[HOW TO COMPLETE THIS TASK] Give every line of the listing back, exactly as written.

[PROVIDED DATA]
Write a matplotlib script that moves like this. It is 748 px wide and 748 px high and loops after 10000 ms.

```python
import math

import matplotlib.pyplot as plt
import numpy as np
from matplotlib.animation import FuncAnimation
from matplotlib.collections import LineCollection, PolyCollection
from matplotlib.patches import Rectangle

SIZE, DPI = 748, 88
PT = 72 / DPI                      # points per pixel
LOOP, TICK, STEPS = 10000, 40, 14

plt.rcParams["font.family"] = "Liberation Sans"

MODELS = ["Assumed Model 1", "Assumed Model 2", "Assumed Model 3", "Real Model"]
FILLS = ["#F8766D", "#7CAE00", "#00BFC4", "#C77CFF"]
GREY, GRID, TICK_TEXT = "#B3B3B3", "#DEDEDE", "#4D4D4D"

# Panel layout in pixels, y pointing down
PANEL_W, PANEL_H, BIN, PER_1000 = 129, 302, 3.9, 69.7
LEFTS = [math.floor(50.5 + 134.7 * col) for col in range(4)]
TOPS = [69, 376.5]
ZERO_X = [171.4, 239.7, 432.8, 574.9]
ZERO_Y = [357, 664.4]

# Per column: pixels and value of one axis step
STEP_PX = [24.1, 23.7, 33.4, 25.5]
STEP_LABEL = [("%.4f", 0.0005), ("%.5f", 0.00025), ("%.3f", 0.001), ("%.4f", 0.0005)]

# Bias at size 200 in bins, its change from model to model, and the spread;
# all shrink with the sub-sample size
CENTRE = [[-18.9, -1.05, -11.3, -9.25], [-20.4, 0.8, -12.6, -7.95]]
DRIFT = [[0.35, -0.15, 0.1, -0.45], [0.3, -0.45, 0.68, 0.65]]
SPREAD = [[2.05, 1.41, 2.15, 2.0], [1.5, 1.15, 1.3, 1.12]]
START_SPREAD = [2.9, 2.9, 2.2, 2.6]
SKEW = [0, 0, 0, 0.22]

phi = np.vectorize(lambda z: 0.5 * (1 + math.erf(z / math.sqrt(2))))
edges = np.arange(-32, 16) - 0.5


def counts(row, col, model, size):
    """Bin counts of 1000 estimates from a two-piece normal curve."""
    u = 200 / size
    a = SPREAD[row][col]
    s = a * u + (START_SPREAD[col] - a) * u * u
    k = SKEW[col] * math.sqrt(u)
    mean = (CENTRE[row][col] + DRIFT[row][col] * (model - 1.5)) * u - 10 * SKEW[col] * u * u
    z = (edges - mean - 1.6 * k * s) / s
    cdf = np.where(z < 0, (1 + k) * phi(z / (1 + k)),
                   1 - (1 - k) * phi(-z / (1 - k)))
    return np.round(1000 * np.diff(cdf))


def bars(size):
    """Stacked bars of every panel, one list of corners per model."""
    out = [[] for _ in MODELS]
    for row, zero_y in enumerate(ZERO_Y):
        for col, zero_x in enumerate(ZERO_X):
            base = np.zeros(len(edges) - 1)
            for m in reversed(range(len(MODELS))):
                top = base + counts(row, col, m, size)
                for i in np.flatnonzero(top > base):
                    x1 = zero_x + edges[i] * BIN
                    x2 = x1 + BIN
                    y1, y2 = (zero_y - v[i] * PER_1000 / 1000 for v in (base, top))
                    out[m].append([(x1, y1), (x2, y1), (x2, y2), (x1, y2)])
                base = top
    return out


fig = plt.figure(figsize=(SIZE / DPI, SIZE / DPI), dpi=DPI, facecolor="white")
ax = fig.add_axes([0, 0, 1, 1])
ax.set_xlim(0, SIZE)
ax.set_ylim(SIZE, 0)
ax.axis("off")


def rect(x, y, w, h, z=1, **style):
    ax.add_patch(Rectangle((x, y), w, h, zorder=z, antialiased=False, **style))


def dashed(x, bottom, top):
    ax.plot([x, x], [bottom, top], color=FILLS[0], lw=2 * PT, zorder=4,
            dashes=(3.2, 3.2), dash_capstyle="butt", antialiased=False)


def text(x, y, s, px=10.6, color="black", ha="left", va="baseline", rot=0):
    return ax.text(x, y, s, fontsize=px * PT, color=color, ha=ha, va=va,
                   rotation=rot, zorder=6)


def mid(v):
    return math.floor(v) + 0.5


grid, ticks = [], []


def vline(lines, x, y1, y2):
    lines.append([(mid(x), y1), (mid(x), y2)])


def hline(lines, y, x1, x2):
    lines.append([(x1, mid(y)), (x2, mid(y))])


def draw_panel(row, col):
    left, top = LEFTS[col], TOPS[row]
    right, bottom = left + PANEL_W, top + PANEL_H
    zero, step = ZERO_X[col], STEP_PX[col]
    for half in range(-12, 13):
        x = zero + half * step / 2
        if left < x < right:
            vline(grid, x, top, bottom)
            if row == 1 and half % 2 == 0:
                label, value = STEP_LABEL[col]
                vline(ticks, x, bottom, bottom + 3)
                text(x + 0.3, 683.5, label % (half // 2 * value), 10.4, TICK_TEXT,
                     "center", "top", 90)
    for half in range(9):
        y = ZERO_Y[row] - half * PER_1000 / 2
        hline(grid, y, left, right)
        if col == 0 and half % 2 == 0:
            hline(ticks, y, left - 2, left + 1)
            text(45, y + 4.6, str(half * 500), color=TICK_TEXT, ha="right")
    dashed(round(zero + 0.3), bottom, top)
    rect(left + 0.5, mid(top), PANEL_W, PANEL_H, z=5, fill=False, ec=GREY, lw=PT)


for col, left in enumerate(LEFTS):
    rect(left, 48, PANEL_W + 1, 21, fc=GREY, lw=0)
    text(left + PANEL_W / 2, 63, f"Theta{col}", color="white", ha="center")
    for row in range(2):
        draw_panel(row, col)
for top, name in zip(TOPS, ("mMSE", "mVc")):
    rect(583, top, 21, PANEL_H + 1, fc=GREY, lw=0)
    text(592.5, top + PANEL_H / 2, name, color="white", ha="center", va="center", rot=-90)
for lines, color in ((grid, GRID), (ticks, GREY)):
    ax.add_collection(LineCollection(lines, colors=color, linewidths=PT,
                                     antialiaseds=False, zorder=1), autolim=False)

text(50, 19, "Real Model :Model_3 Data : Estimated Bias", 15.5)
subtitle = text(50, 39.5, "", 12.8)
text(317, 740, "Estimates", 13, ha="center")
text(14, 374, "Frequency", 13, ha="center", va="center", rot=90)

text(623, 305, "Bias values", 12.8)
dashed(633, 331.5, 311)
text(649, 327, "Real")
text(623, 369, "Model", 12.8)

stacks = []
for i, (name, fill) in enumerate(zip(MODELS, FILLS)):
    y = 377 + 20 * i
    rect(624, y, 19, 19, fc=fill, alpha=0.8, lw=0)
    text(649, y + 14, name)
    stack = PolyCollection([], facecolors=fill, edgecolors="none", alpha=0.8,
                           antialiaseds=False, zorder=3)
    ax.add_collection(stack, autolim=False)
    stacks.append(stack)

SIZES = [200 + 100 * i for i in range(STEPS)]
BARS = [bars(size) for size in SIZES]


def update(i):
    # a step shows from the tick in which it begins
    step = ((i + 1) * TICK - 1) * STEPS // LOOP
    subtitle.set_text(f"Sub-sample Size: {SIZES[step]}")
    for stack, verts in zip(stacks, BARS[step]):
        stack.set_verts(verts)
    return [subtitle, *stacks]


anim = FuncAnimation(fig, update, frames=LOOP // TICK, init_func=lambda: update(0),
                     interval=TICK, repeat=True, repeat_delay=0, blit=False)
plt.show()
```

[YOUR SOLUTION]
Write a matplotlib script that moves like this. It is 748 px wide and 748 px high and loops after 10000 ms.

```python
import math

import matplotlib.pyplot as plt
import numpy as np
from matplotlib.animation import FuncAnimation
from matplotlib.collections import LineCollection, PolyCollection
from matplotlib.patches import Rectangle

SIZE, DPI = 748, 88
PT = 72 / DPI                      # points per pixel
LOOP, TICK, STEPS = 10000, 40, 14

plt.rcParams["font.family"] = "Liberation Sans"

MODELS = ["Assumed Model 1", "Assumed Model 2", "Assumed Model 3", "Real Model"]
FILLS = ["#F8766D", "#7CAE00", "#00BFC4", "#C77CFF"]
GREY, GRID, TICK_TEXT = "#B3B3B3", "#DEDEDE", "#4D4D4D"

# Panel layout in pixels, y pointing down
PANEL_W, PANEL_H, BIN, PER_1000 = 129, 302, 3.9, 69.7
LEFTS = [math.floor(50.5 + 134.7 * col) for col in range(4)]
TOPS = [69, 376.5]
ZERO_X = [171.4, 239.7, 432.8, 574.9]
ZERO_Y = [357, 664.4]

# Per column: pixels and value of one axis step
STEP_PX = [24.1, 23.7, 33.4, 25.5]
STEP_LABEL = [("%.4f", 0.0005), ("%.5f", 0.00025), ("%.3f", 0.001), ("%.4f", 0.0005)]

# Bias at size 200 in bins, its change from model to model, and the spread;
# all shrink with the sub-sample size
CENTRE = [[-18.9, -1.05, -11.3, -9.25], [-20.4, 0.8, -12.6, -7.95]]
DRIFT = [[0.35, -0.15, 0.1, -0.45], [0.3, -0.45, 0.68, 0.65]]
SPREAD = [[2.05, 1.41, 2.15, 2.0], [1.5, 1.15, 1.3, 1.12]]
START_SPREAD = [2.9, 2.9, 2.2, 2.6]
SKEW = [0, 0, 0, 0.22]

phi = np.vectorize(lambda z: 0.5 * (1 + math.erf(z / math.sqrt(2))))
edges = np.arange(-32, 16) - 0.5


def counts(row, col, model, size):
    """Bin counts of 1000 estimates from a two-piece normal curve."""
    u = 200 / size
    a = SPREAD[row][col]
    s = a * u + (START_SPREAD[col] - a) * u * u
    k = SKEW[col] * math.sqrt(u)
    mean = (CENTRE[row][col] + DRIFT[row][col] * (model - 1.5)) * u - 10 * SKEW[col] * u * u
    z = (edges - mean - 1.6 * k * s) / s
    cdf = np.where(z < 0, (1 + k) * phi(z / (1 + k)),
                   1 - (1 - k) * phi(-z / (1 - k)))
    return np.round(1000 * np.diff(cdf))


def bars(size):
    """Stacked bars of every panel, one list of corners per model."""
    out = [[] for _ in MODELS]
    for row, zero_y in enumerate(ZERO_Y):
        for col, zero_x in enumerate(ZERO_X):
            base = np.zeros(len(edges) - 1)
            for m in reversed(range(len(MODELS))):
                top = base + counts(row, col, m, size)
                for i in np.flatnonzero(top > base):
                    x1 = zero_x + edges[i] * BIN
                    x2 = x1 + BIN
                    y1, y2 = (zero_y - v[i] * PER_1000 / 1000 for v in (base, top))
                    out[m].append([(x1, y1), (x2, y1), (x2, y2), (x1, y2)])
                base = top
    return out


fig = plt.figure(figsize=(SIZE / DPI, SIZE / DPI), dpi=DPI, facecolor="white")
ax = fig.add_axes([0, 0, 1, 1])
ax.set_xlim(0, SIZE)
ax.set_ylim(SIZE, 0)
ax.axis("off")


def rect(x, y, w, h, z=1, **style):
    ax.add_patch(Rectangle((x, y), w, h, zorder=z, antialiased=False, **style))


def dashed(x, bottom, top):
    ax.plot([x, x], [bottom, top], color=FILLS[0], lw=2 * PT, zorder=4,
            dashes=(3.2, 3.2), dash_capstyle="butt", antialiased=False)


def text(x, y, s, px=10.6, color="black", ha="left", va="baseline", rot=0):
    return ax.text(x, y, s, fontsize=px * PT, color=color, ha=ha, va=va,
                   rotation=rot, zorder=6)


def mid(v):
    return math.floor(v) + 0.5


grid, ticks = [], []


def vline(lines, x, y1, y2):
    lines.append([(mid(x), y1), (mid(x), y2)])


def hline(lines, y, x1, x2):
    lines.append([(x1, mid(y)), (x2, mid(y))])


def draw_panel(row, col):
    left, top = LEFTS[col], TOPS[row]
    right, bottom = left + PANEL_W, top + PANEL_H
    zero, step = ZERO_X[col], STEP_PX[col]
    for half in range(-12, 13):
        x = zero + half * step / 2
        if left < x < right:
            vline(grid, x, top, bottom)
            if row == 1 and half % 2 == 0:
                label, value = STEP_LABEL[col]
                vline(ticks, x, bottom, bottom + 3)
                text(x + 0.3, 683.5, label % (half // 2 * value), 10.4, TICK_TEXT,
                     "center", "top", 90)
    for half in range(9):
        y = ZERO_Y[row] - half * PER_1000 / 2
        hline(grid, y, left, right)
        if col == 0 and half % 2 == 0:
            hline(ticks, y, left - 2, left + 1)
            text(45, y + 4.6, str(half * 500), color=TICK_TEXT, ha="right")
    dashed(round(zero + 0.3), bottom, top)
    rect(left + 0.5, mid(top), PANEL_W, PANEL_H, z=5, fill=False, ec=GREY, lw=PT)


for col, left in enumerate(LEFTS):
    rect(left, 48, PANEL_W + 1, 21, fc=GREY, lw=0)
    text(left + PANEL_W / 2, 63, f"Theta{col}", color="white", ha="center")
    for row in range(2):
        draw_panel(row, col)
for top, name in zip(TOPS, ("mMSE", "mVc")):
    rect(583, top, 21, PANEL_H + 1, fc=GREY, lw=0)
    text(592.5, top + PANEL_H / 2, name, color="white", ha="center", va="center", rot=-90)
for lines, color in ((grid, GRID), (ticks, GREY)):
    ax.add_collection(LineCollection(lines, colors=color, linewidths=PT,
                                     antialiaseds=False, zorder=1), autolim=False)

text(50, 19, "Real Model :Model_3 Data : Estimated Bias", 15.5)
subtitle = text(50, 39.5, "", 12.8)
text(317, 740, "Estimates", 13, ha="center")
text(14, 374, "Frequency", 13, ha="center", va="center", rot=90)

text(623, 305, "Bias values", 12.8)
dashed(633, 331.5, 311)
text(649, 327, "Real")
text(623, 369, "Model", 12.8)

stacks = []
for i, (name, fill) in enumerate(zip(MODELS, FILLS)):
    y = 377 + 20 * i
    rect(624, y, 19, 19, fc=fill, alpha=0.8, lw=0)
    text(649, y + 14, name)
    stack = PolyCollection([], facecolors=fill, edgecolors="none", alpha=0.8,
                           antialiaseds=False, zorder=3)
    ax.add_collection(stack, autolim=False)
    stacks.append(stack)

SIZES = [200 + 100 * i for i in range(STEPS)]
BARS = [bars(size) for size in SIZES]


def update(i):
    # a step shows from the tick in which it begins
    step = ((i + 1) * TICK - 1) * STEPS // LOOP
    subtitle.set_text(f"Sub-sample Size: {SIZES[step]}")
    for stack, verts in zip(stacks, BARS[step]):
        stack.set_verts(verts)
    return [subtitle, *stacks]


anim = FuncAnimation(fig, update, frames=LOOP // TICK, init_func=lambda: update(0),
                     interval=TICK, repeat=True, repeat_delay=0, blit=False)
plt.show()
```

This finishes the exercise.